== Segment start ==

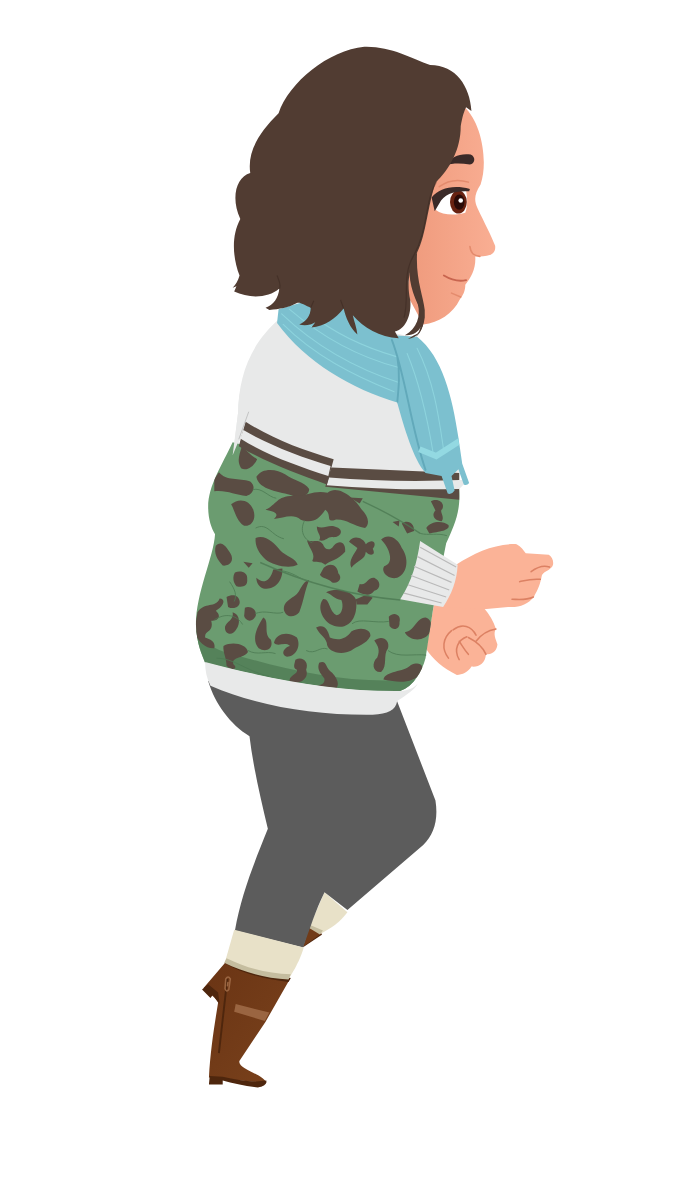
<!DOCTYPE html>
<html lang="en">
<head>
<meta charset="utf-8">
<title>Walking woman in a camouflage sweater</title>
<style>
:root{
  --paper:#ffffff;--hair:#513c32;--hair-line:#3a2820;--skin:#f4a283;--skin-light:#fbb397;--skin-line:#dc8163;
  --scarf:#7cc0cf;--scarf-shade:#62a9ba;--scarf-light:#93d9e2;
  --knit:#e8e9e9;--knit-line:#b9b9b9;--green:#6b9c70;--green-shade:#4d7a53;--spot:#5a4c43;
  --trousers:#5c5c5c;--fleece:#e8e1c8;--fleece-shade:#c5bd9f;--boot:#713b18;--boot-dark:#4e260d;--boot-tab:#9a6541;
}
html,body{margin:0;background:var(--paper);overflow:hidden}
.canvas{display:block;width:675px;height:1200px}
.hair{fill:var(--hair)}
.spots{fill:var(--spot)}
.spots .bands{fill:none;stroke:var(--spot);stroke-linecap:round;stroke-linejoin:round}
.seams{fill:none;stroke:var(--green-shade);stroke-width:1.3;opacity:.8}
.skin{fill:var(--skin-light)}
.skin-lines{fill:none;stroke:var(--skin-line);stroke-width:2;stroke-linecap:round}
.knit{fill:var(--knit)}
.stripe{fill:var(--spot)}
</style>
</head>
<body>
<svg class="canvas" viewBox="0 0 882 1568" role="img" aria-label="Woman with brown hair walking in profile, wearing a scarf, camouflage sweater, grey trousers and brown boots">
  <defs>
    <linearGradient id="face-tone" x1="0" x2="1" y1="0" y2="0">
      <stop offset="0" stop-color="#ef9a7c"/><stop offset="1" stop-color="#f9ae93"/>
    </linearGradient>
    <linearGradient id="boot-tone" x1="0" x2="1" y1="0" y2="1">
      <stop offset="0" stop-color="#6a3414"/><stop offset="1" stop-color="#7a421c"/>
    </linearGradient>
    <path id="torso-shape" d="M304 578C290 608 272 635 272 662C272 678 276 690 281 698C279 728 256 775 256 816C257 842 264 855 268 866C345 885 435 905 523 903C541 896 551 878 556 860L566 795L583 710C594 686 602 668 600 640L430 610Z"/>
    <path id="sleeve-shape" d="M304 578C290 608 272 635 272 662C272 684 283 702 298 712C360 746 440 774 523 784C537 762 546 735 549 707C505 678 462 655 427 632L319 575Z"/>
    <clipPath id="torso-clip"><use href="#torso-shape"/></clipPath>
    <clipPath id="scarf-clip"><path d="M360 422L372 392L470 400L545 440C580 470 592 520 604 607L590 622L556 618C540 600 530 560 519 525C460 508 410 480 360 422Z"/></clipPath>
    <clipPath id="eye-clip"><path d="M569 274C572 256 590 247 609 249C611 260 611 270 608 278C594 282 578 281 569 274Z"/></clipPath>
  </defs>

  <g id="far-boot">
    <path fill="var(--boot-dark)" d="M396 1237L406 1212L421 1221L397 1237Z"/>
    <path fill="var(--boot)" d="M396 1237L404 1210L421 1219Z"/>
    <path fill="var(--fleece)" d="M424 1166L454 1192C445 1204 433 1213 419 1220L404 1212Z"/>
    <path fill="var(--fleece-shade)" d="M406 1209L422 1216L418 1221L403 1212Z"/>
  </g>

  <g id="near-boot">
    <path fill="url(#boot-tone)" d="M295 1257L379 1279L347 1335L313 1386C309 1396 345 1404 348 1415L273 1408C275 1370 281 1335 285 1310C279 1300 272 1298 266 1291Z"/>
    <path fill="var(--boot-dark)" d="M264 1293L272 1286L285 1297L287 1312L278 1300L275 1304Z"/>
    <path fill="var(--boot-dark)" d="M274 1406L291 1407C310 1411 330 1415 348 1412C349 1417 344 1420 337 1421C320 1419 304 1416 291 1412V1417H273Z"/>
    <path fill="var(--boot-dark)" d="M293 1258L380 1278L377 1283C348 1280 315 1272 293 1258Z"/>
    <path fill="var(--boot-tab)" d="M308 1312L352 1323L346 1334L306 1322Z"/>
    <path fill="none" stroke="var(--boot-dark)" stroke-width="2.5" d="M297 1279L286 1376"/>
    <path fill="none" stroke="var(--boot-tab)" stroke-width="2" d="M295 1279Q298 1274 301 1279L299 1293Q296 1297 294 1292ZM298 1283L297 1289"/>
  </g>

  <path id="trousers" fill="var(--trousers)" d="M272 890C281 920 301 947 326 962C331 1003 341 1045 350 1083C331 1130 315 1170 307 1216L396 1238C405 1214 412 1190 424 1166L454 1189L553 1104C567 1091 573 1071 569 1046L518 914Z"/>

  <g id="boot-cuff">
    <path fill="var(--fleece)" d="M306 1215L397 1238C392 1254 385 1267 377 1279C346 1277 318 1269 294 1257Z"/>
    <path fill="var(--fleece-shade)" d="M296 1252C322 1265 350 1272 380 1273L377 1280C346 1278 317 1270 293 1258Z"/>
  </g>

  <g id="far-hand">
    <path class="skin" d="M567 790L632 794C640 803 645 812 648 822C644 828 648 836 650 842C649 852 642 855 635 855C634 868 625 872 616 871C612 878 604 882 597 882C579 873 565 861 557 848Z"/>
    <path class="skin-lines" d="M586 860C577 848 578 834 590 824M600 862C592 848 599 836 610 832M592 823C604 814 616 818 622 830M612 833C626 840 632 848 635 855M612 855C606 848 603 842 600 838M648 822C636 824 628 830 622 838"/>
  </g>

  <g id="sweater">
    <path class="knit" d="M366 416C326 450 312 492 311 540L304 598L314 574L430 635H600L602 612C590 545 575 480 535 440L450 405Z"/>
    <use href="#torso-shape" fill="var(--green)"/>
    <path class="knit" d="M372 412C328 452 312 496 311 540L304 595L316 566L430 616L600 620L540 440Z"/>
    <g clip-path="url(#torso-clip)">
      <path fill="var(--green-shade)" opacity=".75" d="M256 822C266 846 290 852 330 862C400 882 480 896 556 886V912H256Z"/>
      <g class="spots">
        <path d="M316 583C322 589 328 595 336 600C332 609 323 616 315 612C309 602 313 594 316 583Z"/>
        <path d="M286 617C296 629 312 624 327 629C335 635 331 646 322 648C307 647 296 640 280 642V626Z"/>
        <path d="M335 623C343 610 362 613 373 620C383 628 398 629 404 639C404 648 393 650 383 648C366 642 338 641 335 623Z"/>
        <path d="M302 659C312 650 326 653 331 666C335 677 330 688 319 687C309 681 308 670 302 659Z"/>
        <path d="M347 666C362 659 361 648 383 648C403 648 411 640 428 644C442 632 465 653 472 665C481 674 484 684 477 690C460 687 453 678 438 679C425 684 434 672 425 666C416 680 407 684 393 679C383 670 370 677 358 678C366 671 358 668 347 666Z"/>
        <path d="M457 650L474 651L470 658Z"/>
        <path d="M334 703C347 698 359 710 366 719C374 727 387 730 389 738C377 744 356 738 347 731C338 723 333 713 334 703Z"/>
        <path d="M414 688C424 692 430 684 440 689C450 693 445 702 436 702C428 700 425 709 417 706C421 700 414 697 414 688Z"/>
        <path d="M401 706C411 709 416 704 422 711C424 718 431 721 436 713C445 704 452 710 451 721C440 733 432 732 425 738C418 732 413 736 408 733C413 724 405 719 401 706Z"/>
        <path d="M456 708C462 698 475 703 478 711C488 702 493 711 487 717C492 726 483 727 478 721C477 732 468 731 459 742C455 731 463 725 467 716Z"/>
        <path d="M498 705C507 696 520 703 525 716C534 728 534 748 519 755C507 758 497 747 502 740C516 736 509 716 498 705Z"/>
        <path d="M423 742C432 734 441 739 442 749C448 755 443 763 434 761C429 755 422 757 418 751Z"/>
        <path d="M470 763C479 766 480 754 489 755C498 759 498 770 489 772C484 780 474 777 467 773Z"/>
        <path d="M282 713C289 706 295 713 301 723C307 733 300 740 291 739C284 731 279 723 282 713Z"/>
        <path d="M307 748C315 745 324 748 323 757C324 766 317 768 309 766C304 760 304 753 307 748Z"/>
        <path d="M296 780C302 777 311 776 313 785C315 793 305 797 298 793Z"/>
        <path d="M320 794C328 791 336 797 334 805C330 814 321 812 319 805Z"/>
        <path d="M318 734L330 736L325 742Z"/>
        <path d="M404 758C398 772 397 786 391 800C385 807 374 808 371 797C370 783 386 782 391 772C395 765 398 759 404 758Z"/>
        <path d="M335 755C345 765 354 757 357 744L369 743C370 759 359 772 344 769C338 767 335 761 335 755Z"/>
        <path d="M426 774C438 767 459 771 465 783C468 800 461 819 444 819C425 819 412 796 422 783C431 781 430 800 440 804C448 803 449 790 446 784C437 783 434 777 426 774Z"/>
        <path d="M465 783C474 780 478 775 487 781L480 790L466 790Z"/>
        <path d="M258 800C267 786 282 795 287 782C297 783 290 794 282 798C290 805 285 812 276 811C280 827 267 823 268 833C276 836 282 839 280 847C269 848 258 838 254 825Z"/>
        <path d="M304 800C314 803 314 815 309 822C304 832 293 829 294 819C296 812 306 810 304 800Z"/>
        <path d="M344 807C353 812 343 828 354 836C358 848 347 853 338 847C329 837 334 822 344 807Z"/>
        <path d="M358 840C361 826 378 825 388 833C394 845 386 858 375 858C366 855 371 846 379 844C372 838 363 846 358 840Z"/>
        <path d="M413 820C423 815 428 821 431 833C443 838 453 834 459 825C471 818 485 822 484 831C479 842 466 844 459 850C446 857 427 852 427 840C424 831 418 830 413 820Z"/>
        <path d="M508 806C515 798 525 804 522 813C523 822 514 825 509 818Z"/>
        <path d="M529 826C542 825 543 808 556 807C567 809 565 829 555 833C544 839 532 833 529 826Z"/>
        <path d="M489 837C499 829 510 836 507 847C500 856 507 870 498 878C487 879 485 866 493 859C497 850 494 844 489 837Z"/>
        <path d="M292 844C303 838 322 841 324 852C318 861 302 858 305 868C312 874 303 877 296 870C296 860 291 852 292 844Z"/>
        <path d="M386 862C396 857 404 866 400 875C404 886 394 893 380 893C374 882 390 882 388 875C382 873 385 867 386 862Z"/>
        <path d="M417 866C428 862 424 873 434 879C444 890 444 899 434 903L410 899C416 894 425 896 424 887C418 879 414 874 417 866Z"/>
        <path d="M501 888C504 876 527 879 537 869C548 864 556 869 550 880C540 892 524 893 501 888Z"/>
        <path d="M563 655C571 650 582 656 578 665C573 668 582 675 577 681C568 681 563 673 569 667Z"/>
        <path d="M557 690C563 681 578 680 586 686C589 693 573 695 561 697Z"/>
        <path d="M525 684C533 678 542 684 541 694L532 697ZM513 682L522 680L521 688Z"/>
      </g>
    </g>
    <g class="seams">
      <path stroke-width="1.8" d="M474 655Q515 674 549 697M340 735C400 762 465 779 523 784"/>
      <path d="M549 697C560 700 572 696 584 700M330 640C342 636 351 650 361 651M334 690C350 682 354 700 371 704M398 680C390 696 400 707 408 709M370 746C388 750 393 758 405 760M300 760C307 770 310 778 306 786M333 802C346 796 360 804 370 800M280 810C295 800 310 804 317 816M460 815C470 807 490 815 508 812M324 850C336 857 348 850 360 854M400 850C412 856 418 844 428 848M507 850C520 860 540 854 557 856M283 860C306 860 320 876 352 884"/>
    </g>
    <g id="chest-stripes">
      <path class="stripe" d="M433 611L600 618V653L425 636Z"/>
      <path class="knit" d="M430 624Q515 631 612 627L600 639Q510 641 427 634Z"/>
      <path class="stripe" d="M321 551C355 573 395 588 436 600L427 633C388 619 349 605 312 583Z"/>
      <path class="knit" d="M318 562C353 582 393 597 432 609L429 622C389 609 349 595 314 573Z"/>
      <path fill="none" stroke="#bfc0c0" stroke-width="1.2" d="M325 538L312 574"/>
    </g>
    <path class="knit" d="M268 865C350 887 440 904 523 903C534 902 541 899 546 893C541 902 532 907 519 916C517 928 507 933 487 934C410 935 335 922 275 896C270 886 268 876 268 865Z"/>
  </g>

  <g id="near-hand">
    <path class="skin" d="M596 738C620 722 648 710 675 711C681 714 684 719 687 723L717 725C723 728 725 739 720 742C716 747 710 747 708 752C706 764 702 772 698 779C690 790 678 794 664 793L632 796L578 793Z"/>
    <path class="skin-lines" d="M718 741C709 738 702 741 694 747M706 757C694 756 688 758 679 760M697 780C686 785 676 783 669 783"/>
  </g>
  <g id="sleeve-cuff">
    <path class="knit" d="M549 707L598 738C597 759 590 777 579 793L523 783C538 760 545 735 549 707Z"/>
    <path fill="none" stroke="var(--knit-line)" stroke-width="1.5" d="M549 715L596 741M545 727L594 752M541 740L590 761M537 752L587 771M533 764L583 780M528 775L577 788"/>
  </g>

  <g id="scarf">
    <path fill="#fff" d="M510 420L540 418L537 440L515 435Z"/>
    <path fill="var(--scarf)" d="M362 422L364 404L405 392L470 405L512 438L545 440C578 466 591 518 599 572L604 606L613 631Q610 635 606 633L599 613L590 622L594 641Q590 647 585 645L577 622L556 618C540 600 528 558 519 526C460 508 400 474 362 422Z"/>
    <g clip-path="url(#scarf-clip)" fill="none" stroke-linecap="round">
      <path stroke="var(--scarf-light)" stroke-width="1.4" opacity=".75" d="M368 410C410 450 460 480 522 500M378 404C420 440 470 467 520 480M405 410C440 438 480 455 518 466M370 424C410 464 460 490 515 512M545 455C568 500 574 550 580 590M532 462C550 505 559 550 566 592"/>
      <path stroke="var(--scarf-shade)" stroke-width="2.5" d="M512 444C530 490 536 555 556 614M519 465C523 488 521 507 519 526"/>
      <path stroke="var(--scarf-light)" stroke-width="8" stroke-linecap="butt" d="M548 587L570 596L604 574"/>
    </g>
  </g>

  <g id="face">
    <path fill="url(#face-tone)" d="M606 139C630 160 638 212 628 241C620 253 619 262 624 272C633 291 642 308 647 321C648 331 642 336 621 335C622 351 616 362 608 372C608 380 605 386 601 391C591 411 574 421 553 424L532 385L545 250Z"/>
    <path fill="none" stroke="#e48b6d" stroke-width="2" stroke-linecap="round" d="M574 244C586 235 599 234 612 238M614 322C615 331 619 334 627 335M590 383L602 388"/>
    <path fill="none" stroke="#c8654f" stroke-width="2.5" stroke-linecap="round" d="M580 360C590 366 600 368 609 366"/>
    <path fill="#3b2a28" d="M581 216C590 205 601 200 615 202C622 205 621 214 614 215C602 213 592 213 581 216Z"/>
    <path fill="#fff" d="M569 274C572 256 590 247 609 249C611 260 611 270 608 278C594 282 578 281 569 274Z"/>
    <g clip-path="url(#eye-clip)">
      <ellipse cx="599" cy="264" rx="11" ry="15" fill="#682211"/>
      <ellipse cx="600" cy="264" rx="7" ry="10" fill="#2a0b08"/>
      <circle cx="602" cy="262" r="3" fill="#fff"/>
    </g>
    <path fill="#3b2a28" d="M564 258C574 246 592 241 614 247L613 250C595 249 580 253 574 266L568 276Z"/>
  </g>

  <g id="hair" class="hair">
    <path d="M616 145C614 113 596 85 562 85C538 76 510 60 476 61C430 65 377 108 364 148C338 174 323 198 327 226C309 231 301 258 314 286C302 308 304 337 313 360C311 367 308 372 304 376L309 374L306 381C325 390 350 390 365 377C364 389 357 399 347 402L352 405C365 404 377 402 388 396C391 394 397 398 406 402C406 412 400 420 391 424C398 426 406 425 412 421L407 428C424 426 438 417 449 403C452 415 457 428 467 437C466 428 463 421 461 412C475 428 496 441 521 442L516 433C531 430 538 409 536 392C531 370 535 350 545 330C557 306 559 268 569 239C588 220 602 195 602 165C604 153 606 146 609 140Z"/>
    <path d="M541 335C535 368 556 390 555 415C553 432 545 442 533 443L541 438C546 437 550 432 550 427C546 434 540 439 529 438C545 430 550 412 546 398C536 375 532 358 538 335Z"/>
    <path d="M545 330C543 365 553 386 555 405C554 424 551 435 543 440C552 431 551 416 548 401C539 381 535 360 538 338Z"/>
    <path fill="none" stroke="var(--hair-line)" stroke-width="1.5" opacity=".55" d="M570 238C555 262 560 300 540 335C525 360 535 390 528 415M365 378C368 371 364 366 362 360M449 403L445 392M406 402L410 393"/>
  </g>
</svg>
</body>
</html>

== Segment end ==

Counting only lines with the word "none" in them, say how many there are in the entries above, with no other words.

11